** DATA SUPPLIED follows **
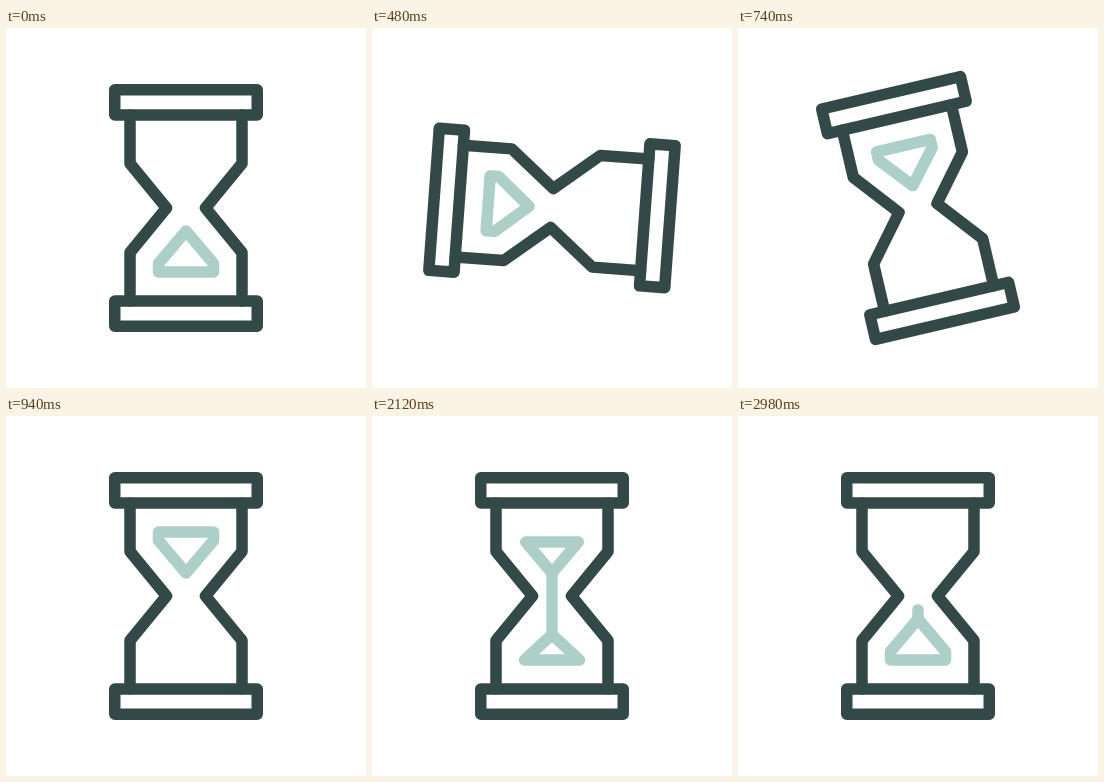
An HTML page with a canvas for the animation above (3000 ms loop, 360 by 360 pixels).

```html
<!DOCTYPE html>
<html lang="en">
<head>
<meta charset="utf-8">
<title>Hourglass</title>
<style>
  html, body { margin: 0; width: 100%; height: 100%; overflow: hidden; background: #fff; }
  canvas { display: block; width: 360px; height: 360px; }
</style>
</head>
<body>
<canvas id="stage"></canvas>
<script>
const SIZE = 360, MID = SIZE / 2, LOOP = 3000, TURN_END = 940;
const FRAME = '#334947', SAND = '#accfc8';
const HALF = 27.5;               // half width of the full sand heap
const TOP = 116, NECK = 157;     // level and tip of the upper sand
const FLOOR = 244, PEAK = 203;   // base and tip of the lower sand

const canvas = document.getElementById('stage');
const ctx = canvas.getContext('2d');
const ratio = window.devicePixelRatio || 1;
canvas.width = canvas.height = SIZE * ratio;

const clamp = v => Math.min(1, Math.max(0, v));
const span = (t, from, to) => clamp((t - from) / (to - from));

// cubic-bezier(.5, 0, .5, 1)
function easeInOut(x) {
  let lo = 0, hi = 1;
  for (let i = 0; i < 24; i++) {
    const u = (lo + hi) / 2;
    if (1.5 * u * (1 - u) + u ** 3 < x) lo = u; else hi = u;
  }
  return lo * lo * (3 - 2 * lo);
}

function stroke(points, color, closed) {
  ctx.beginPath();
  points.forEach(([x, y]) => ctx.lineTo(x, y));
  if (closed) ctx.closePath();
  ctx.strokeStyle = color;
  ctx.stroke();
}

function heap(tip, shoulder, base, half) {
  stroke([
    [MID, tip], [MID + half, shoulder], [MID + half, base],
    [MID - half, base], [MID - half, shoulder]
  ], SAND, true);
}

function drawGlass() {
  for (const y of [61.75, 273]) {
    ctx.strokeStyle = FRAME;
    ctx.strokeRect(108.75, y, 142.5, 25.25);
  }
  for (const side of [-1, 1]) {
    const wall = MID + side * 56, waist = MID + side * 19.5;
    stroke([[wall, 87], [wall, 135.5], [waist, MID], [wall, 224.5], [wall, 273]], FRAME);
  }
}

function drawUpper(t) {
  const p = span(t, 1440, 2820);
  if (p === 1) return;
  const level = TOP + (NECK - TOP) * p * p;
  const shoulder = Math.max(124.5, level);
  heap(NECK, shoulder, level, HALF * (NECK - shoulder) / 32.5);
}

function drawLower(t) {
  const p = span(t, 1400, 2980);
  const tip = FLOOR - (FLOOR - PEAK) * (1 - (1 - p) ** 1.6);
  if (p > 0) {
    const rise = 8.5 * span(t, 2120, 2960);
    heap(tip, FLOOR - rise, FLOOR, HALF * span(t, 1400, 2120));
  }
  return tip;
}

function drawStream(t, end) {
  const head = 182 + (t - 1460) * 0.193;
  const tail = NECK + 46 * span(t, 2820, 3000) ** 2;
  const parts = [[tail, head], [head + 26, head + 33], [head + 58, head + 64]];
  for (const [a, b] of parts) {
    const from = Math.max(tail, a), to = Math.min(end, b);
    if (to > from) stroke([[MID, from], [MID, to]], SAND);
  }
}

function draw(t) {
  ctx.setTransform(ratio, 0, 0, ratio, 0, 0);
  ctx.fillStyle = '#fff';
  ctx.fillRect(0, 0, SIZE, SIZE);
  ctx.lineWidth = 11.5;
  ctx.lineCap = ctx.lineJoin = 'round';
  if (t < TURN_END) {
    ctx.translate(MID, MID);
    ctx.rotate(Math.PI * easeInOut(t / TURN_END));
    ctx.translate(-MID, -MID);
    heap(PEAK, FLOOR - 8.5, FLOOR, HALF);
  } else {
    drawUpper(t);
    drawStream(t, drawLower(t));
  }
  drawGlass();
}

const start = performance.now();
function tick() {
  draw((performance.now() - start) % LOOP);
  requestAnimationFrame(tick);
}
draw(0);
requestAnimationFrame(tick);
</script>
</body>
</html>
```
** End of DATA SUPPLIED **
** DATA SUPPLIED follows **
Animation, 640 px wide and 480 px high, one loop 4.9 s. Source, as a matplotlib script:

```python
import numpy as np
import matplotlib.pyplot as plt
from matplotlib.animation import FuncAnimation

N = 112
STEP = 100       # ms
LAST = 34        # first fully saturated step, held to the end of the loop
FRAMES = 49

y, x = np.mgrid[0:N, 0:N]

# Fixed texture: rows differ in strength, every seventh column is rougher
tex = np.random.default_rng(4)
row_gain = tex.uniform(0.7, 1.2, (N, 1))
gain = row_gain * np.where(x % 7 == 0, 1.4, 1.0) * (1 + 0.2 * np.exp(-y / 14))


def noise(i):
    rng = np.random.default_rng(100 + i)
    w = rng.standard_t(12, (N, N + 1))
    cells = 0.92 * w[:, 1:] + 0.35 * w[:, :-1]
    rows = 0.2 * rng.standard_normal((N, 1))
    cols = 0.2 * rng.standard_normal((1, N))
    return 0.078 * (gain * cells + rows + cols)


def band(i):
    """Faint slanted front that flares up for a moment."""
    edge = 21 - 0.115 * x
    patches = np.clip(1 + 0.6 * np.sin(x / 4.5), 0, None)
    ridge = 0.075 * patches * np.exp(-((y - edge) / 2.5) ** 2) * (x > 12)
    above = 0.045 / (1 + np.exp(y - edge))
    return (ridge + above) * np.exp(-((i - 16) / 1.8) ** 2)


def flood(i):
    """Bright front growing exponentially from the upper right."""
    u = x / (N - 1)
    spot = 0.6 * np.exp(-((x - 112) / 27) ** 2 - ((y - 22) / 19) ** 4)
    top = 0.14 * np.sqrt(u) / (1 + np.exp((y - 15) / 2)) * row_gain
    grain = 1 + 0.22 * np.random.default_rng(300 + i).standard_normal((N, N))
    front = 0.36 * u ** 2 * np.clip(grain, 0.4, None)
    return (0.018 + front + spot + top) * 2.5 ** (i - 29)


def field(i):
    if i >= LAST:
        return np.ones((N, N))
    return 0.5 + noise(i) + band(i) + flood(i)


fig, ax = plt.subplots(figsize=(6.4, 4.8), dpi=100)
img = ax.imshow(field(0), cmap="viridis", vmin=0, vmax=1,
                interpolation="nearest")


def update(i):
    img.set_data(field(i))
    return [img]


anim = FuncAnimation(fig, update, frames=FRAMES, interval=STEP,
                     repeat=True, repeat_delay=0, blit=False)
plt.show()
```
** End of DATA SUPPLIED **
• ASSIGNMENT: For the word "return", find every line in the data that holds it and copy that line.

• EXERCISE RESULT:
  return lo * lo * (3 - 2 * lo);
  if (p === 1) return;
  return tip;
    return 0.078 * (gain * cells + rows + cols)
    return (ridge + above) * np.exp(-((i - 16) / 1.8) ** 2)
    return (0.018 + front + spot + top) * 2.5 ** (i - 29)
        return np.ones((N, N))
    return 0.5 + noise(i) + band(i) + flood(i)
    return [img]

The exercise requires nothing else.